The House of Representatives finally got new speaker when Representative Paul Ryan (R-WI) was officially elected on Thursday afternoon. After negotiating his way to the top, Speaker Ryan can rest easy in his new position.

Well, not really.  Even though Ryan was elected to the office of Speaker, he’s got a lot of work to do to unite the GOP.

Ryan tried to ease tensions before the official vote as he sought to secure votes from his party’s less enthusiastic factions. The record of votes indicates that this did not end up being the case. Instead of a unanimous GOP show for Ryan, nine congressmen voted for Rep. Daniel Webster (R-FL), who was a constant player in the race for Speaker. In the end, however, a substantial amount of conservatives ended up voting for him, considering he took 236 votes, beating out Rep. Nancy Pelosi’s (D-CA) 184.

It is now his stated goal to continue to unite these factions into a Republican powerhouse. Upon receiving the nomination for Speaker on Wednesday, Ryan said to his fellow Republicans: “Tomorrow, we are turning the page…We are not going to have a House that looks like it’s looked the last few years. . . . Our party lost its vision, and we are going to replace it with a vision.”

Ryan’s statement came moments before the House voted to approve exiting Speaker John Boehner’s budget deal, which will raise federal spending by $80 million and raise the borrowing limit through 2017. Boehner’s bill, which was negotiated with leading Democrats, passed with primarily Democratic votes and Republicans who sought to increase defense spending.

Ryan, who is known for his financial savvy as the chairman of the Ways and Means committee, said that the process that Boehner used “stinks,” but he ultimately endorsed the deal on Thursday.  For Ryan personally, this deal will be helpful because it essentially neutralizes most financial concerns for his first two years as Speaker.

But this begs the question: what will Ryan actually do as Speaker?

Practically speaking, Ryan has promised to avoid an immigration overhaul and any emergency solutions. Politically speaking, Matt Lewis at the Daily Caller called him the “most conservative speaker in history.” To support this claim, Lewis argues for Ryan’s “age, communications skills, and well-earned reputation as a policy wonk” and says Ryan “could use this perch [as Speaker] to present conservatism as a proactive philosophy — not just a reaction to Obama’s presidency.”

In stark contrast, Ben Shapiro at the Daily Wire sees Ryan’s conservatism in a different light:

Ryan’s conservative credentials, by contrast, are based on two criteria: his confrontation with President Obama at the White House over Obamacare, and his staunch stands on entitlement reform.
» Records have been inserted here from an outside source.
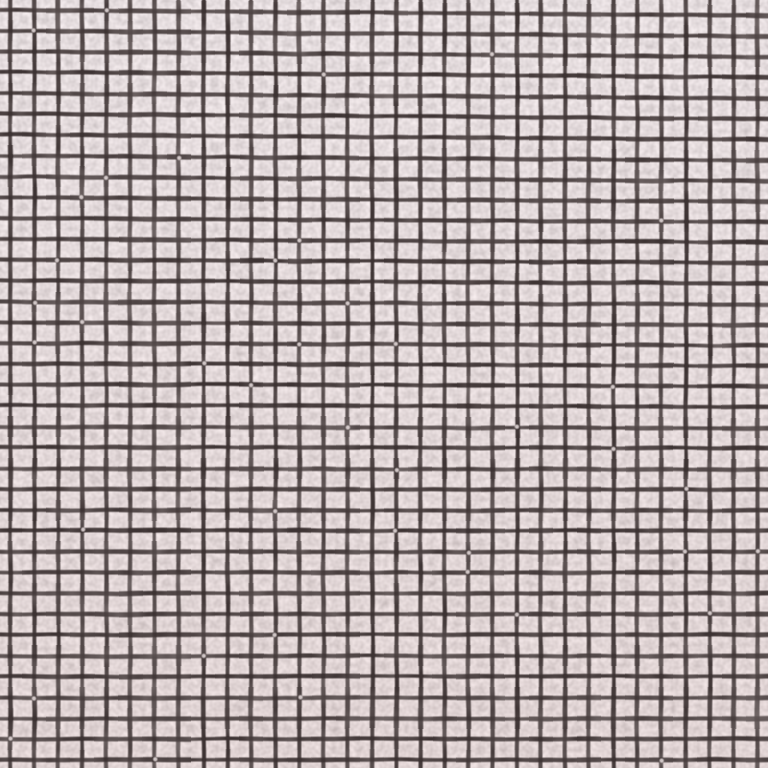
Reproduce this texture procedurally as a Shadertoy shader.

```glsl
// A fine dark mesh over pale, slightly pink paper. Each line of the grid is a
// soft-edged distance band, bent by gradient noise and jittered per line; the
// cells carry faint mottling, and a few crossings are worn to pale specks.

#define REPEATS vec2(31.83, 36.85)      // cells across and down
#define ORIGIN vec2(0.0130, 0.0104)     // first crossing, in canvas units
#define LINE_WIDTH 0.0056               // width of a line at half strength
#define EDGE_SOFT 0.0017                // half width of the line's soft edge
#define WOBBLE 0.0011                   // waviness of the lines
#define SLANT 0.0075                    // droop of the upper rows to the right
#define WEAR 0.035                      // share of crossings with a speck
#define PAPER vec3(0.915, 0.875, 0.875)
#define PAPER_SHADE vec3(0.79, 0.75, 0.75)
#define INK vec3(0.24, 0.20, 0.20)
#define INK_FADED vec3(0.43, 0.39, 0.39)

float hash(vec2 p) {
    vec3 q = fract(vec3(p.xyx) * 0.1031);
    q += dot(q, q.yzx + 33.33);
    return fract((q.x + q.y) * q.z);
}

vec2 gradientAt(vec2 p) {
    float angle = 6.2832 * hash(p + 71.0);
    return vec2(cos(angle), sin(angle));
}

// Gradient noise, roughly -0.7 to 0.7
float noise(vec2 p) {
    vec2 i = floor(p), f = fract(p);
    vec2 u = f * f * f * (f * (f * 6.0 - 15.0) + 10.0);
    vec2 e = vec2(1.0, 0.0);
    float a = dot(gradientAt(i), f);
    float b = dot(gradientAt(i + e.xy), f - e.xy);
    float c = dot(gradientAt(i + e.yx), f - e.yx);
    float d = dot(gradientAt(i + e.xx), f - e.xx);
    return mix(mix(a, b, u.x), mix(c, d, u.x), u.y);
}

// Coverage of the nearest line, given the offset from it
float lineBand(float offset, float width, float soft) {
    float d = abs(offset) - 0.5 * width;
    return 1.0 - smoothstep(-soft, soft, d);
}

void mainImage(out vec4 fragColor, in vec2 fragCoord) {
    vec2 uv = fragCoord / iResolution.xy;
    float soft = max(EDGE_SOFT, 0.8 / min(iResolution.x, iResolution.y));

    // Bend the sheet gently
    vec2 p = uv - ORIGIN;
    p.y += SLANT * uv.x * smoothstep(0.2, 1.0, uv.y);
    p += WOBBLE * vec2(noise(uv * vec2(5.0, 9.0)), noise(uv * vec2(9.0, 5.0) + 40.0));

    // Nearest line in each direction, with its own shift and waviness
    vec2 grid = p * REPEATS;
    vec2 index = floor(grid + 0.5);
    vec2 offset = (grid - index) / REPEATS;
    vec2 lineSeed = vec2(hash(vec2(index.x + 50.0, 3.0)), hash(vec2(index.y + 50.0, 17.0)));
    vec2 along = vec2(noise(vec2(uv.y * 22.0, index.x * 7.3)),
                      noise(vec2(uv.x * 22.0, index.y * 7.3 + 90.0)));
    offset += WOBBLE * (1.3 * (lineSeed - 0.5) + 0.9 * along);
    vec2 width = LINE_WIDTH * (0.88 + 0.24 * lineSeed.yx + 0.25 * along.yx);
    vec2 band = vec2(lineBand(offset.x, width.x, soft), lineBand(offset.y, width.y, soft));

    // Paper: fine mottling, a smudge in mid-cell, cool at the top, pink below
    float mottle = 0.6 * noise(uv * 190.0) + 0.4 * noise(uv * 95.0 + 30.0);
    vec2 fromCentre = fract(grid) - 0.5;
    vec2 cell = floor(grid);
    float smudge = exp(-14.0 * dot(fromCentre, fromCentre)) * (0.25 + 0.4 * hash(cell + 9.0));
    vec3 paper = mix(PAPER, PAPER_SHADE, clamp(smudge + 0.9 * mottle, -0.4, 1.0));
    paper += mix(vec3(-0.012, -0.022, -0.022), vec3(0.010, 0.018, 0.025), uv.y);

    // Ink: strength varies by line, by stretch and at the crossings
    vec2 fade = 0.25 + 0.45 * lineSeed + 0.65 * along;
    fade += 0.35 * noise(uv * 70.0 + 12.0);
    float fading = band.x > band.y ? fade.x : fade.y;
    fading = mix(fading, min(fade.x, fade.y), min(band.x, band.y));
    fading -= 0.25 * band.x * band.y;
    vec3 ink = mix(INK, INK_FADED, clamp(fading, 0.0, 1.0));
    float coverage = 1.0 - (1.0 - band.x) * (1.0 - band.y);
    vec3 color = mix(paper, ink, coverage);

    // Worn crossings
    vec2 crossing = index + 100.0;
    vec2 speckAt = 0.003 * (vec2(hash(crossing + 5.0), hash(crossing + 23.0)) - 0.5);
    float speck = 1.0 - smoothstep(0.0010, 0.0010 + 2.0 * soft, length(offset - speckAt));
    speck *= step(hash(crossing), WEAR);
    color = mix(color, PAPER, 0.85 * speck);

    fragColor = vec4(clamp(color, 0.0, 1.0), 1.0);
}
```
Commitment to entitlement reform is important, but it’s also shared by every Republican in the House; opposing Obamacare articulately was wonderful, but Ben Carson did that too, and he’s not Speaker of the House.

Does Paul Ryan stand out? Is he a true conservative, or just another establishment RINO?

We’ll have to wait and see, but I wouldn’t jump on the Speaker Paul Ryan bandwagon just yet. He’s going to have to go a few rounds with the president and the Senate first.